Task instructions: Among the entries that follow, count the lines that contain the word "noise" and say how many there are, writing nothing else.

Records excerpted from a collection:
━━━━━━━━━━━━━━━━━━━━

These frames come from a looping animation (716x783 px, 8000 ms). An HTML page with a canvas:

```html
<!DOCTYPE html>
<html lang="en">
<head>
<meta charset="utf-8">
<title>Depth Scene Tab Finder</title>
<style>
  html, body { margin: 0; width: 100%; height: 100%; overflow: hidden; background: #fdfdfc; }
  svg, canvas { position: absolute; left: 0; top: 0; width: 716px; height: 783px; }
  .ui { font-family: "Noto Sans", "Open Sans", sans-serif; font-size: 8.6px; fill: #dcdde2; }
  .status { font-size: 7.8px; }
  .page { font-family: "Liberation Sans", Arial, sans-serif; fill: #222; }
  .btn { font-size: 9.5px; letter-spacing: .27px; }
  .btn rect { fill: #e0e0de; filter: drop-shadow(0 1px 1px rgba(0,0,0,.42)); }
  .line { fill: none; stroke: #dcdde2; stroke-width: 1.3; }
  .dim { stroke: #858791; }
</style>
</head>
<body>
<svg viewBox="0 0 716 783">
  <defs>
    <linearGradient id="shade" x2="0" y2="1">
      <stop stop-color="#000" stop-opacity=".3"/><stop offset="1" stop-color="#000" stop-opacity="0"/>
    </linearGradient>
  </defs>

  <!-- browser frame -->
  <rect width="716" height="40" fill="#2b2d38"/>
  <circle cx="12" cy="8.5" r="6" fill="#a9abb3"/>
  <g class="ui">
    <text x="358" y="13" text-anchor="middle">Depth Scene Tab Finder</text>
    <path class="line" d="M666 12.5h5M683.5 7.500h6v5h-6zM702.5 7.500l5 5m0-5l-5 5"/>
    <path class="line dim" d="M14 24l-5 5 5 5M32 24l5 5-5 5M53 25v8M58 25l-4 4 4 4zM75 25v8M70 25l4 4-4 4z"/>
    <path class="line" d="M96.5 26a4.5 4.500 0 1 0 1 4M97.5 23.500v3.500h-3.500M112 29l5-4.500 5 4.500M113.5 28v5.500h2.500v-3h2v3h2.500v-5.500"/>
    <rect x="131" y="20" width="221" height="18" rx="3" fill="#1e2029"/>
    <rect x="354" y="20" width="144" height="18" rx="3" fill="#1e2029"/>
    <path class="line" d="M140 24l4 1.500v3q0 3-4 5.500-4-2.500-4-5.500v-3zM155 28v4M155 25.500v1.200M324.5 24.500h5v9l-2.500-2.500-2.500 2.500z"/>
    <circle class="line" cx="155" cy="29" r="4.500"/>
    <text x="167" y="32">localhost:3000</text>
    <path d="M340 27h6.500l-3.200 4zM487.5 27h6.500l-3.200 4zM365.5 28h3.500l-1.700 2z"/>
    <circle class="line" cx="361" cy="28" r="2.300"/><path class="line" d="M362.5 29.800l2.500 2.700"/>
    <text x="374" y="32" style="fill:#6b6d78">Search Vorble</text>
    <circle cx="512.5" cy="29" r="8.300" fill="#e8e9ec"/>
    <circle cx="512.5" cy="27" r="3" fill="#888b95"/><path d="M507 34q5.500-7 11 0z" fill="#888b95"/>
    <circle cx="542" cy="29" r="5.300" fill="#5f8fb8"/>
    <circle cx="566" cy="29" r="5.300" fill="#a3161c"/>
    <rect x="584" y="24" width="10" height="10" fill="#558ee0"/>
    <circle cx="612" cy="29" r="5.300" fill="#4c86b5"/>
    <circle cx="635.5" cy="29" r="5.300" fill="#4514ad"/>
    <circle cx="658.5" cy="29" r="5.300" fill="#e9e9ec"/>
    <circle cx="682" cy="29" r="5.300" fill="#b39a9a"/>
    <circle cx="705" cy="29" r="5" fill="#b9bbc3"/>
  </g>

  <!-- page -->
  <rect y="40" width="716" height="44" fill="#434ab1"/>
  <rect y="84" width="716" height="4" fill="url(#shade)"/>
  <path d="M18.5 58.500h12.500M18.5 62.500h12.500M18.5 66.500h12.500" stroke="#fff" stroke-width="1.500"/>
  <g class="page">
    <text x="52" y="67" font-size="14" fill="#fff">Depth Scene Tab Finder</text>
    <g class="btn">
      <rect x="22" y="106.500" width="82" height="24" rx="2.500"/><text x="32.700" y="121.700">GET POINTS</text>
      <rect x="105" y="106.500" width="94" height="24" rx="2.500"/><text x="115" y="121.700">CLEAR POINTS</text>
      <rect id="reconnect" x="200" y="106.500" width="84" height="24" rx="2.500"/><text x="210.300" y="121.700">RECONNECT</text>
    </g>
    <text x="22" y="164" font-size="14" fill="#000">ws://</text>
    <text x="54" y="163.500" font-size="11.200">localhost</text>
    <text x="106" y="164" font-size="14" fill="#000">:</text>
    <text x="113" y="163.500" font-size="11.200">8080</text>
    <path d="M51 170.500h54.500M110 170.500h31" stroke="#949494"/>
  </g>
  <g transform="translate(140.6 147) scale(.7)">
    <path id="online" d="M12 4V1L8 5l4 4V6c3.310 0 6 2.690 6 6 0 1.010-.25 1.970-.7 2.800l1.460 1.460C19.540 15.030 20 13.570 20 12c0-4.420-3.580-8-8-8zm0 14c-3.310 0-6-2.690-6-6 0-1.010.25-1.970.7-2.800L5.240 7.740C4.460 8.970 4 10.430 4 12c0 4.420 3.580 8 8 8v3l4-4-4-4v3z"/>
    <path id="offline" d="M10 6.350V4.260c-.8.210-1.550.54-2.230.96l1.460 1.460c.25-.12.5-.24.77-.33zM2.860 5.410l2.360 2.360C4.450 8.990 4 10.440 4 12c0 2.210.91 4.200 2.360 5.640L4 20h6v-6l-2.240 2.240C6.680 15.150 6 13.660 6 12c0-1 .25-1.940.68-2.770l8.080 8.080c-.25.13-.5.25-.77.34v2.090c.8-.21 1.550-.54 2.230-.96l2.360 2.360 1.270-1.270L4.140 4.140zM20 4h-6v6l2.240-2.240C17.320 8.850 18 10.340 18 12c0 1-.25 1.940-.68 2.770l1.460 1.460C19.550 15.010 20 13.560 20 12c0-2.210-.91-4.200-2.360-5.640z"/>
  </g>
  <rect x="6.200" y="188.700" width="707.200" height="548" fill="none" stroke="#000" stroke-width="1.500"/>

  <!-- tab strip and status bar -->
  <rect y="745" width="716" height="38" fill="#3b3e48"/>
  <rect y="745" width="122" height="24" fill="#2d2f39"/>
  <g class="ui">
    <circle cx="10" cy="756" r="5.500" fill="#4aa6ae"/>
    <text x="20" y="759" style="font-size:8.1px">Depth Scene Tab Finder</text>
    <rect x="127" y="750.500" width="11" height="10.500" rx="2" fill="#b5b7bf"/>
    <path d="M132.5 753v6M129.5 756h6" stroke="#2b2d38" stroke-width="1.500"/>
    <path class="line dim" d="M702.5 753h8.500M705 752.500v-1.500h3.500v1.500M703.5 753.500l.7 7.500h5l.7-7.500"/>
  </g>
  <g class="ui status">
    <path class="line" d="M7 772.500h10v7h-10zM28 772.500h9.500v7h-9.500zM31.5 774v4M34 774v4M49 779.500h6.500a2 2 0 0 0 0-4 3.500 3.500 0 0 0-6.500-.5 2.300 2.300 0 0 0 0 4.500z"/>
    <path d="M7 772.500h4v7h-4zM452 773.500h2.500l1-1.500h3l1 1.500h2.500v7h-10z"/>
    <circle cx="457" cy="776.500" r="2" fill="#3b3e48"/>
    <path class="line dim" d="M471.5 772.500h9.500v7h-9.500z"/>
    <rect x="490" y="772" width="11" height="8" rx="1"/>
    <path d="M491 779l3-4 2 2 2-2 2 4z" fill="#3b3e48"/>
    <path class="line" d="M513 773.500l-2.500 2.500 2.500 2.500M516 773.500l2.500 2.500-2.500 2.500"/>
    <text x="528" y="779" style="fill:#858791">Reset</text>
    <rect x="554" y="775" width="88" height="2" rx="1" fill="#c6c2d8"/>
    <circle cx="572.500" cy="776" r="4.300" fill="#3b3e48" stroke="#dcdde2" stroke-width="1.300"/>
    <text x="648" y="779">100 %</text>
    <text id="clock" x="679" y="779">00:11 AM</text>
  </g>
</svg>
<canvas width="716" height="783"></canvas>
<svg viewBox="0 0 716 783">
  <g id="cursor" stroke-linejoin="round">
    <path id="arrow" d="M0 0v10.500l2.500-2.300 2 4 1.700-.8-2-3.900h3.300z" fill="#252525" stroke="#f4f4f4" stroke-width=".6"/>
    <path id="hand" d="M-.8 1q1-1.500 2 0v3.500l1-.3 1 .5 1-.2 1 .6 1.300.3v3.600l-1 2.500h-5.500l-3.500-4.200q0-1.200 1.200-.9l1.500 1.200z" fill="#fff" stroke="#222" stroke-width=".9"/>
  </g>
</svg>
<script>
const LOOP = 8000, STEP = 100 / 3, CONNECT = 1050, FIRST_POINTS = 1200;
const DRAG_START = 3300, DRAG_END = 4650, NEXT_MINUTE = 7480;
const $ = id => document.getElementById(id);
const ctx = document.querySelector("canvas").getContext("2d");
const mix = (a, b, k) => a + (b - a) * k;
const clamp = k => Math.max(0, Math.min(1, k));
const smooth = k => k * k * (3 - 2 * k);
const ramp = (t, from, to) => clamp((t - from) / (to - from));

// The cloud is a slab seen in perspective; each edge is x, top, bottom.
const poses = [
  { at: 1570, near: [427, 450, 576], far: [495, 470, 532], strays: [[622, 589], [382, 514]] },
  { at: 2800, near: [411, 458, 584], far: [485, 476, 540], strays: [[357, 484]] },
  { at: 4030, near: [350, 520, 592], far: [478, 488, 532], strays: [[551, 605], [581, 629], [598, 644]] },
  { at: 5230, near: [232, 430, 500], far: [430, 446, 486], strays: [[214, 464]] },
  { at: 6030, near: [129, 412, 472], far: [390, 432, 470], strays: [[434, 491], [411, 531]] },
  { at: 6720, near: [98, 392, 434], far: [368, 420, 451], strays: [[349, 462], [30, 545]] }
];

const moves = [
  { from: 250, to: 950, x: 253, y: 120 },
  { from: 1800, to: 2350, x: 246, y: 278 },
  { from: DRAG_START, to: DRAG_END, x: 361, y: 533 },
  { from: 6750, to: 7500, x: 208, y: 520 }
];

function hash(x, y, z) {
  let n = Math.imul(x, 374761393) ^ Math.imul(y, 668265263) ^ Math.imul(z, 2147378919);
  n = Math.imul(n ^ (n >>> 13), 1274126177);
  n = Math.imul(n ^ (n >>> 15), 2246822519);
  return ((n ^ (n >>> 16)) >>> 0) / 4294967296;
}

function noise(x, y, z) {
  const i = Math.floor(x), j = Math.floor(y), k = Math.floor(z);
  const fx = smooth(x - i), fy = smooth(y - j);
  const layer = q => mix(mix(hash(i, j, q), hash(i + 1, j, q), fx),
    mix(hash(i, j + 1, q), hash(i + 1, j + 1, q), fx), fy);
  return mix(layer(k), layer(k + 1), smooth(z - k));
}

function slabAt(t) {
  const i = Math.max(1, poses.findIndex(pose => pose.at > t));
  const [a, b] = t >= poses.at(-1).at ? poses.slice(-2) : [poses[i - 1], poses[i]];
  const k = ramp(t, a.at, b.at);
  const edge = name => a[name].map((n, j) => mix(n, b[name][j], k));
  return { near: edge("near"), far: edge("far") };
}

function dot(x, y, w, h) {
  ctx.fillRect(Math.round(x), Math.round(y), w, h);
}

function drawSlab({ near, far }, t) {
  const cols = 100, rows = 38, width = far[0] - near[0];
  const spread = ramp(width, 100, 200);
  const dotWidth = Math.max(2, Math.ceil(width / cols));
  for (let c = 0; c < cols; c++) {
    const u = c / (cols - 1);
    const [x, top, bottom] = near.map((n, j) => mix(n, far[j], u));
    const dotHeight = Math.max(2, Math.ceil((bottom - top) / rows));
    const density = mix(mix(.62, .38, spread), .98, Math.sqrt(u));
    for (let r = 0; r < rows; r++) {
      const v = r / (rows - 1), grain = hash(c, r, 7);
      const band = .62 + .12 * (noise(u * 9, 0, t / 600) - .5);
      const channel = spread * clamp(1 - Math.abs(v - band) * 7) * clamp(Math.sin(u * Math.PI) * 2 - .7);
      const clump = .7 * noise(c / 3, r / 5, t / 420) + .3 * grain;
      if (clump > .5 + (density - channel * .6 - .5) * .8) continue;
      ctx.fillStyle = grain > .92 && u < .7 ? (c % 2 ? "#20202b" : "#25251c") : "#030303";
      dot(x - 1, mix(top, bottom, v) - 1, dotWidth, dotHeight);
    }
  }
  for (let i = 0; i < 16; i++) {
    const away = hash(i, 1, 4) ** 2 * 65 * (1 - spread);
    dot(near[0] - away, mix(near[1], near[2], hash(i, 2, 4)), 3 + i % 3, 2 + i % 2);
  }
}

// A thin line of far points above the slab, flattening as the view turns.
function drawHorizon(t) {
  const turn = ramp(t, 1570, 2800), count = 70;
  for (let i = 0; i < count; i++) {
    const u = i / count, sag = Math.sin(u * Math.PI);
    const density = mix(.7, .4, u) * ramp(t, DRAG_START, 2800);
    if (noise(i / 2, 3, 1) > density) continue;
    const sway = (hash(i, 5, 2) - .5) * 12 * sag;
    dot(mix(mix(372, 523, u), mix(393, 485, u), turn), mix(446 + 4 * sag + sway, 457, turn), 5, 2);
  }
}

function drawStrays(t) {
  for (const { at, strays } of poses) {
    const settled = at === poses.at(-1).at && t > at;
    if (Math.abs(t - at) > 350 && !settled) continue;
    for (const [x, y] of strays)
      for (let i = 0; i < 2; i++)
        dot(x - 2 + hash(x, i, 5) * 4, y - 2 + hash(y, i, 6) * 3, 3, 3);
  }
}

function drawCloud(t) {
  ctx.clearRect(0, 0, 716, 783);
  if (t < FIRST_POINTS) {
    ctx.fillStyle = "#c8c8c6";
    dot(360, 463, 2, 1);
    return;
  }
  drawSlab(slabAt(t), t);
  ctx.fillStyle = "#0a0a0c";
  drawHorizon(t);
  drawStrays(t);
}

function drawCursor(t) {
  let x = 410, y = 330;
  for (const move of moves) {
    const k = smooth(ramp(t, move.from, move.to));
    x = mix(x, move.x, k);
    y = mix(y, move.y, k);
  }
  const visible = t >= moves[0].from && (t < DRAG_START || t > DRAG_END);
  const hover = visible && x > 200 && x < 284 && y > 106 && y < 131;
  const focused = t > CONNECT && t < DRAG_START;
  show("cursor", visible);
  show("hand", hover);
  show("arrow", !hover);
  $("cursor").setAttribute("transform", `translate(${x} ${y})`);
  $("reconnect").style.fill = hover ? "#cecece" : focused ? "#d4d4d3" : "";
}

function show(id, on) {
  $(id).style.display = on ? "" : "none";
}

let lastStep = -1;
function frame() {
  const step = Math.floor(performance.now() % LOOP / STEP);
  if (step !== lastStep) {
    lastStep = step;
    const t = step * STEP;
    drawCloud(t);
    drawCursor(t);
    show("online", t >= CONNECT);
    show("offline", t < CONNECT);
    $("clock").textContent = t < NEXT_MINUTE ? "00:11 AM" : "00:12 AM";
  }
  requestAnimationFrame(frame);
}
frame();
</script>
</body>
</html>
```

━━━━━━━━━━━━━━━━━━━━

Answer to this problem: 4